Houses at the beginning of this century were very primitive indeed, mostly made of stone from the nearby quarries. Some of the earliest, I think, were those of Lord Street in Trimdon Foundry. It is presumed they may have been erected for the foundry workers before the foundry was removed to Spennymoor. It is because of these works that that area of Trimdon Colliery became known as The Foundry. Lord Street was a long street with only two gaps, a rough narrow pave-ment at the front door and a dirt path at the back. The doors were made of tongue and grove panels opening and closing by means of a sneck. There was one room downstairs into which the front door opened, and attached to the back of the house was a lean to over the back door. This was a sort of pantry with a tiny window above some wooden slats which could be moved to let in some fresh air. In the window's ridge were often found eggcups. Folks would recognise the patterns and so remember who lived in the house. Nails on the inside of the back door provided the hanging place for towels or pit clothes.
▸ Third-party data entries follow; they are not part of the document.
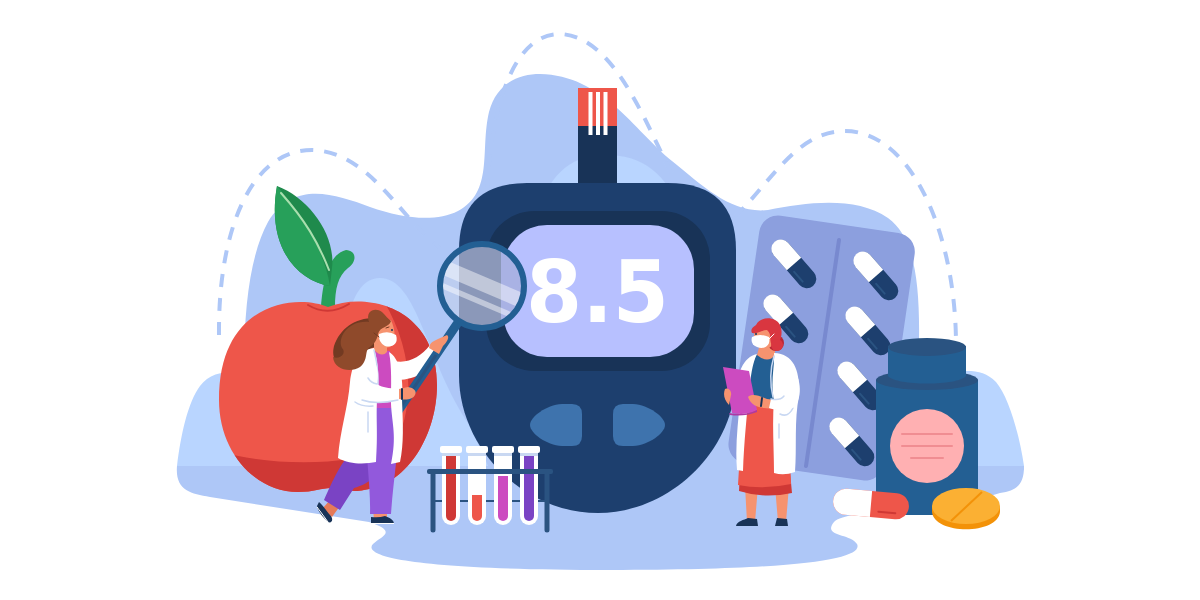
<!DOCTYPE html>
<html lang="en">
<head>
<meta charset="utf-8">
<title>Blood sugar check</title>
<style>
:root{--sky:#aec7f7;--hill:#b9d5ff;--navy:#1d3f6e;--ink:#183357;--steel:#235f93;--steel-dark:#2a5381;--button:#3e73ad;--screen:#b7c0ff;--red:#ee564a;--red-dark:#cf3835;--green:#27a05a;--green-dark:#1f8a4c;--violet:#9259dc;--violet-dark:#7a43c4;--magenta:#cc4bc0;--blister:#8c9fde;--blister-dark:#7889cf;--skin:#f6936f;--skin-dark:#e67a58;--brown:#8f4a2b;--brown-dark:#723a22;--rust:#d93640;--pink:#ffb0b2;--gold:#fbb033;--gold-dark:#f39208;--fold:#c9d8f2;--white:#fff}
html,body{margin:0;background:var(--white);overflow:hidden}
svg{display:block;width:1200px;height:600px}
.outline{fill:none;stroke-linecap:round;stroke-linejoin:round}
.dashes path{stroke:var(--sky);stroke-width:4;stroke-dasharray:13 11;stroke-linecap:butt}
.reading{font:bold 85px "DejaVu Sans",sans-serif;fill:var(--white)}
.coat-line{stroke:var(--fold);stroke-width:1.5}
</style>
</head>
<body>
<svg viewBox="0 0 1200 600" role="img" aria-label="Two doctors beside a large glucose meter, an apple, test tubes and medicine">
<defs>
  <g id="capsule">
    <rect x="-29" y="-9.5" width="58" height="19" rx="9.5" fill="var(--navy)"/>
    <path d="M0-9.5H-20A9.5 9.5 0 0 0-20 9.5H0Z" fill="var(--white)"/>
    <path class="outline" d="M6 5H19" stroke="var(--steel-dark)" stroke-width="2"/>
  </g>
  <g id="tube">
    <path d="M-9 450H9V516A9 9 0 0 1-9 516Z" fill="var(--white)"/>
    <rect x="-11" y="446" width="22" height="7" rx="2" fill="var(--white)"/>
    <path d="M-9 453H9V456H-9Z" fill="var(--fold)"/>
  </g>
  <path id="meter-button" d="M582 414V436Q582 446 572 446H562C546 445 530 433 530 425C530 417 546 405 562 404H572Q582 404 582 414Z"/>
  <path id="apple-shape" d="M328 307C298 294 219 300 219 400C219 452 255 492 298 492C314 492 321 488 331 488C342 488 350 493 364 490C410 484 437 432 437 385C437 308 368 291 328 307Z"/>
  <clipPath id="apple-clip"><use href="#apple-shape"/></clipPath>
  <clipPath id="lens-clip"><circle cx="482" cy="286" r="42"/></clipPath>
</defs>

<g id="backdrop">
  <path fill="var(--hill)" d="M177 466C181 434 188 402 200 386C212 370 232 370 260 373V470H177ZM1024 466C1019 432 1008 396 996 382C984 370 972 370 950 372V470H1024Z"/>
  <path fill="var(--sky)" d="M249 470C240 360 242 270 268 222C294 180 334 194 370 207C404 219 436 222 458 211C494 192 480 150 489 112C497 82 520 74 540 74C602 75 634 130 672 161C704 187 732 214 768 210C808 202 856 196 888 218C927 246 922 330 912 470Z"/>
  <path fill="var(--hill)" d="M538 215C546 180 568 155 604 155C644 155 664 172 684 215ZM334 470C340 380 338 278 380 278C418 278 426 362 470 426L490 470Z"/>
  <path fill="var(--sky)" d="M177 466H1024C1024 484 1018 490 1000 493C958 508 846 508 834 522C822 537 850 533 857 544C864 558 808 570 610 570C408 570 362 556 373 544C381 536 399 532 369 522L210 497C190 494 175 490 177 466Z"/>
  <g class="outline dashes">
    <path d="M219 335C218 232 250 150 312 150C370 152 398 216 440 248"/>
    <path d="M486 215C488 110 512 34 560 34C616 36 648 130 675 180"/>
    <path d="M735 217C772 180 798 131 845 131C910 131 955 230 956 342"/>
  </g>
</g>

<g id="apple">
  <path fill="var(--green)" d="M321 307C323 280 329 254 346 250C358 251 356 263 348 268C338 276 335 289 335 307Z"/>
  <path fill="var(--green-dark)" d="M277 186C309 198 336 235 332 268L330 286C298 281 266 248 277 186Z"/>
  <path fill="var(--green)" d="M277 186C266 248 298 281 330 286C324 250 303 217 277 186Z"/>
  <path class="outline" d="M281 193C305 220 318 242 329 270" stroke="#a9dfae" stroke-width="2"/>
  <use href="#apple-shape" fill="var(--red)"/>
  <g clip-path="url(#apple-clip)" fill="var(--red-dark)">
    <path d="M215 450C270 467 345 466 392 449C416 410 414 350 383 300H445V500H215Z"/>
  </g>
  <path class="outline" d="M308 305Q328 317 349 304" stroke="var(--red-dark)" stroke-width="2"/>
</g>

<g id="glucose-meter">
  <rect x="578" y="120" width="39" height="68" fill="var(--ink)"/>
  <rect x="578" y="88" width="39" height="38" fill="var(--red)"/>
  <path d="M590.5 92V135M598 92V135M605.5 92V135" stroke="var(--white)" stroke-width="4"/>
  <path fill="var(--navy)" d="M527 183H668Q736 183 736 250V375C736 450 670 513 598 513C525 513 459 450 459 375V250Q459 183 527 183Z"/>
  <rect x="486" y="211" width="224" height="160" rx="48" fill="var(--ink)"/>
  <rect x="503" y="225" width="191" height="132" rx="44" fill="var(--screen)"/>
  <text class="reading" x="526" y="322" textLength="143" lengthAdjust="spacingAndGlyphs">8.5</text>
  <g fill="var(--button)">
    <use href="#meter-button"/>
    <use href="#meter-button" transform="translate(1195 0) scale(-1 1)"/>
  </g>
</g>

<g id="blister-pack">
  <rect x="762" y="213" width="157" height="250" rx="19" fill="var(--blister)" transform="rotate(8.3 762 213)"/>
  <path class="outline" d="M839 240L806 466" stroke="var(--blister-dark)" stroke-width="4"/>
  <use href="#capsule" transform="translate(794 264) rotate(49)"/>
  <use href="#capsule" transform="translate(876 276) rotate(49)"/>
  <use href="#capsule" transform="translate(786 319) rotate(49)"/>
  <use href="#capsule" transform="translate(868 331) rotate(49)"/>
  <use href="#capsule" transform="translate(860 386) rotate(49)"/>
  <use href="#capsule" transform="translate(852 442) rotate(49)"/>
</g>

<g id="pill-bottle">
  <path fill="var(--steel)" d="M876 380H978V506Q978 515 968 515H886Q876 515 876 506Z"/>
  <ellipse cx="927" cy="380" rx="51" ry="10" fill="var(--steel-dark)"/>
  <path fill="var(--steel)" d="M888 346H966V376C958 386 896 386 888 376Z"/>
  <ellipse cx="927" cy="347" rx="39" ry="9" fill="var(--steel-dark)"/>
  <circle cx="927" cy="446" r="37" fill="var(--pink)"/>
  <path class="outline" d="M902 434H952M902 446H952M911 458H943" stroke="#f08d92" stroke-width="2"/>
</g>

<g id="loose-pills">
  <g transform="translate(871 504) rotate(5)">
    <rect x="-38" y="-13" width="76" height="26" rx="13" fill="var(--red)"/>
    <path fill="var(--white)" d="M0-13H-25A13 13 0 0 0-25 13H0Z"/>
    <path class="outline" d="M8 7H25" stroke="var(--red-dark)" stroke-width="2"/>
  </g>
  <path fill="var(--gold-dark)" d="M932 506H1000V512C998 535 934 535 932 512Z"/>
  <ellipse cx="966" cy="506" rx="34" ry="18" fill="var(--gold)"/>
  <path d="M951 521L982 492" stroke="var(--gold-dark)" stroke-width="2"/>
</g>

<g id="test-tubes">
  <path class="outline" d="M433 472V530M547 472V530" stroke="var(--steel-dark)" stroke-width="5"/>
  <path d="M433 501H547" stroke="var(--steel-dark)" stroke-width="2"/>
  <use href="#tube" x="451"/><use href="#tube" x="477"/><use href="#tube" x="503"/><use href="#tube" x="529"/>
  <path fill="var(--red-dark)" d="M446 456H456V516A5 5 0 0 1 446 516Z"/>
  <path fill="var(--red)" d="M472 495H482V516A5 5 0 0 1 472 516Z"/>
  <path fill="var(--magenta)" d="M498 476H508V516A5 5 0 0 1 498 516Z"/>
  <path fill="var(--violet-dark)" d="M524 456H534V516A5 5 0 0 1 524 516Z"/>
  <rect x="427" y="469" width="126" height="5" rx="2" fill="var(--steel-dark)"/>
</g>

<g id="doctor-with-magnifier">
  <path fill="var(--brown-dark)" d="M377 318C356 317 340 328 334 346C330 362 342 370 354 366C366 362 361 351 375 347Z"/>
  <path fill="var(--white)" d="M384 357C402 367 418 360 430 345L441 353C432 373 410 383 388 379Z"/>
  <g id="magnifier">
    <path class="outline" d="M457 324L396 414" stroke="var(--steel)" stroke-width="9" stroke-linecap="butt"/>
    <path d="M436 355L396 414" stroke="var(--steel-dark)" stroke-width="3"/>
    <circle cx="482" cy="286" r="42" fill="#bccdf0"/>
    <g clip-path="url(#lens-clip)">
      <path fill="#8b98b9" d="M459 240H501V335H459Z"/>
      <path fill="#a9b2e4" d="M501 240H530V335H501Z"/>
      <path fill="var(--white)" opacity=".45" d="M436 256L530 296V312L436 272ZM436 280L530 320V326L436 286Z"/>
    </g>
    <circle class="outline" cx="482" cy="286" r="42" stroke="var(--steel)" stroke-width="6"/>
  </g>
  <path fill="var(--skin)" d="M429 348C430 342 434 341 438 339L447 335C450 337 447 342 443 346L439 354Z"/>
  <path fill="var(--skin-dark)" d="M331 499L340 506L332 517L322 509Z"/>
  <path fill="var(--skin)" d="M373 508H387V521H374Z"/>
  <path fill="var(--violet-dark)" d="M354 448H388C386 472 369 484 354 488L340 510L324 500C334 478 339 466 354 448Z"/>
  <path fill="var(--violet)" d="M366 402H397C402 434 394 470 391 514H370C371 484 364 448 366 402Z"/>
  <path fill="var(--ink)" d="M319 502C324 506 326 511 330 515C334 519 332 524 328 522C324 518 318 512 317 506ZM371 517Q379 518 385 516C390 518 394 520 394 524H371Z"/>
  <path d="M371 523.5H394M317 507L328 522" stroke="var(--white)" stroke-width="1"/>
  <path fill="var(--magenta)" d="M374 349L390 351C395 370 391 390 393 408H372Z"/>
  <path fill="var(--skin)" d="M374 338H387V352Q382 358 374 350Z"/>
  <path fill="var(--white)" d="M374 348C358 350 352 365 350 382C348 408 340 430 338 458C350 465 366 464 376 462C378 432 376 420 377 400C380 380 378 362 374 348ZM389 352C399 358 404 376 402 400C403 424 404 444 400 462L391 464C397 436 392 424 391 404C391 384 392 368 389 352Z"/>
  <path class="outline coat-line" d="M374 350Q380 372 377 402M355 402Q362 407 373 406M368 412V432"/>
  <path fill="var(--white)" d="M364 357C351 364 350 390 360 400C371 405 387 402 400 400L399 388C389 389 381 387 377 384C380 370 376 356 364 357Z"/>
  <path class="outline coat-line" d="M377 384Q371 383 368 378M362 400Q376 405 398 400"/>
  <path fill="var(--skin)" d="M399 389L408 387C414 388 417 391 415 395C412 400 406 400 399 399Z"/>
  <path class="outline" d="M402 389V399" stroke="var(--ink)" stroke-width="2"/>
  <path fill="var(--skin)" d="M374 320H391C395 329 397 341 390 347C382 349 374 343 372 336Z"/>
  <path fill="var(--brown)" d="M369 322C365 311 375 307 382 312C386 316 388 319 391 321C389 328 380 326 378 334C377 340 374 344 370 347C364 350 369 360 360 367C351 373 334 370 333 357C340 360 347 353 342 348C337 338 348 320 369 322Z"/>
  <path fill="var(--white)" d="M379 334Q388 330 396 335C399 344 392 348 385 346Q378 342 379 334Z"/>
  <path class="outline" d="M379 337L374 333M386 328L389 327" stroke="var(--brown-dark)" stroke-width="1"/>
  <circle cx="392" cy="330" r="1" fill="var(--ink)"/>
</g>

<g id="doctor-with-clipboard">
  <path fill="var(--skin)" d="M745 486H758L755 522H747ZM775 486H789L786 522H778Z"/>
  <path fill="var(--ink)" d="M736 526C737 521 744 520 748 518L757 519L758 526ZM775 526L777 518L787 519L788 526Z"/>
  <path fill="var(--red-dark)" d="M740 472H790L792 493Q764 499 739 491Z"/>
  <path fill="var(--red)" d="M746 402H783C788 426 790 456 791 484Q764 490 738 485C740 456 741 424 746 402Z"/>
  <path fill="var(--steel)" d="M757 354L778 356L784 405H745C749 386 750 366 757 354Z"/>
  <path fill="var(--skin)" d="M760 344H775V355Q768 364 757 355Z"/>
  <path fill="var(--white)" d="M757 354C743 357 737 374 735 394L740 400C738 424 735 446 737 470L743 471C744 442 747 414 749 392C751 376 752 364 757 354ZM774 353C796 354 800 374 799 396C794 420 797 448 795 472Q784 476 774 473C774 448 772 424 774 400C770 382 775 366 774 353Z"/>
  <path class="outline coat-line" d="M774 356Q768 376 773 397M780 414Q788 418 793 408M779 424V438"/>
  <path fill="var(--magenta)" d="M723 367L749 371L757 410Q746 416 732 413Z"/>
  <path fill="#ad38a4" d="M729 413Q746 416 757 410V412Q744 417 730 415Z"/>
  <path fill="var(--skin)" d="M725 389C728 387 732 391 731 395L729 405C724 400 723 394 725 389ZM748 397C752 393 760 396 767 399L784 401V410L764 408C757 407 751 405 748 397Z"/>
  <path class="outline" d="M762 398L761 406" stroke="var(--ink)" stroke-width="2"/>
  <path fill="var(--white)" d="M786 363C801 371 803 394 796 405C789 413 778 411 769 408L771 399C779 400 784 397 782 386Z"/>
  <path class="outline coat-line" d="M771 399Q780 401 784 396"/>
  <circle cx="776" cy="343" r="8" fill="#b92735"/>
  <path fill="var(--skin)" d="M756 326L773 325L775 340C773 348 766 350 758 347C753 341 753 333 756 326Z"/>
  <path fill="var(--rust)" d="M756 325C760 316 776 316 780 325C784 334 780 345 773 346C768 342 773 335 767 330C762 330 757 334 752 333C750 329 753 327 756 325Z"/>
  <circle cx="777" cy="345" r="6" fill="var(--rust)"/>
  <path fill="var(--white)" d="M752 337Q760 333 769 337C771 345 765 350 757 347Q750 344 752 337Z"/>
  <path class="outline" d="M769 339L774 334" stroke="var(--white)" stroke-width="1"/>
  <circle cx="756" cy="334" r="1" fill="var(--ink)"/>
</g>
</svg>
</body>
</html>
Outside the back door was a large nail on which hung the tin bath which was used by the miner every day when he returned from his shift and by the rest of the family on a Friday Night for their weekly bath. Buckets of water, pails of coat and wash up dishes were kept in these sculleries.
The fireplace was the main part of the living room. It was a huge black leaded affair about six foot square. The fire itself was about a foot and a half up with plenty of space for the ashes to drop underneath. At one side was the boiler which had to be kept full of water so that warm water could always be at hand. The other side of the fire had the oven which often had a round door that let down to act as a shelf when placing or taking out the cooking. There were no thermometers and it was amazing how the housewives knew how to fire the oven to the correct temperature for baking cakes etc. A steel fender would surround the hearth and hold the fire tools which could be up to 28 inches long and which were very heavy. Mainly there was a poker and a coal rake which was used for raking down the coals onto the fire after they had been thrown earlier onto a shelf at the back of the fire. Needless to say, these fires never went out. We had an exceptionally large fireplace which could easily take five buckets of coal onto the back shelf.
All this had to be cleaned regularly every day. The ashes were taken out either by raking them from under the fire and putting them into a bucket or by remov-ing a heavy, and often very, very hot metal box which might have been made by someone at the pit for you and which fitted snuggley into the space under the fire grate. Either way, the ashes were taken and thrown into the midden or the netty. Then the under bars, the oven and the hearth slab had to be whitewashed. Some people had a posh hearth, perhaps purchased by saving their red stamps at Thompson's stores. These comprised a coloured and patterned metal piece which was the same size as the hearth and which only had to be washed. Black leading and polishing also needed to be done on a weekly basis, usually on a Friday.
The sides of the fireplace had flat upright slabs and a mantelshelf resting on top. The slabs were painted various colours at various times and the mantelpiece had a deep frill tacked all round. This frill could be velvet, embroidered linen or crochet work. I remember one crocheted in macrame with covered marbles hanging from it. The mantel shelf would often hold what would now be called priceless ornaments - china dogs, brass candlesticks, brass ornaments, porcelain vases and a tin tea caddy. The vase would often be used to hold any written notes or money to pay bills. Underneath the mantel shelf there would often be a string, a pole or better still a brass rod which was used for drying wet clothes and towels.
On the floor, in front of the fireplace would be a slippy or hookey mat the length of the fireplace. A wooden armchair would stand at one side and a rocking chair at the other. The floor which was made of bricks, stones or cement would be covered with canvas or linoleum. The window would have a white paper blind. The blind would be tacked onto a wooden roller so that it could be easily renewed when dirty. The so called lace curtains were draped each side and fastened back with crocheted bands. Some folk had what was called a false blind. This was a narrow strip of material with a fancy edge at the top of the window which covered the top of the roller blind. In front of the window was a square table covered with a baize cloth. This was a sort of oil cloth with a flannelly lining which could be wiped clean with a dish-cloth. As well as being used for meals it was used for baking, ironing, washing up etc. Seating was usually a form at the back and the front with a stool or a chair at the end.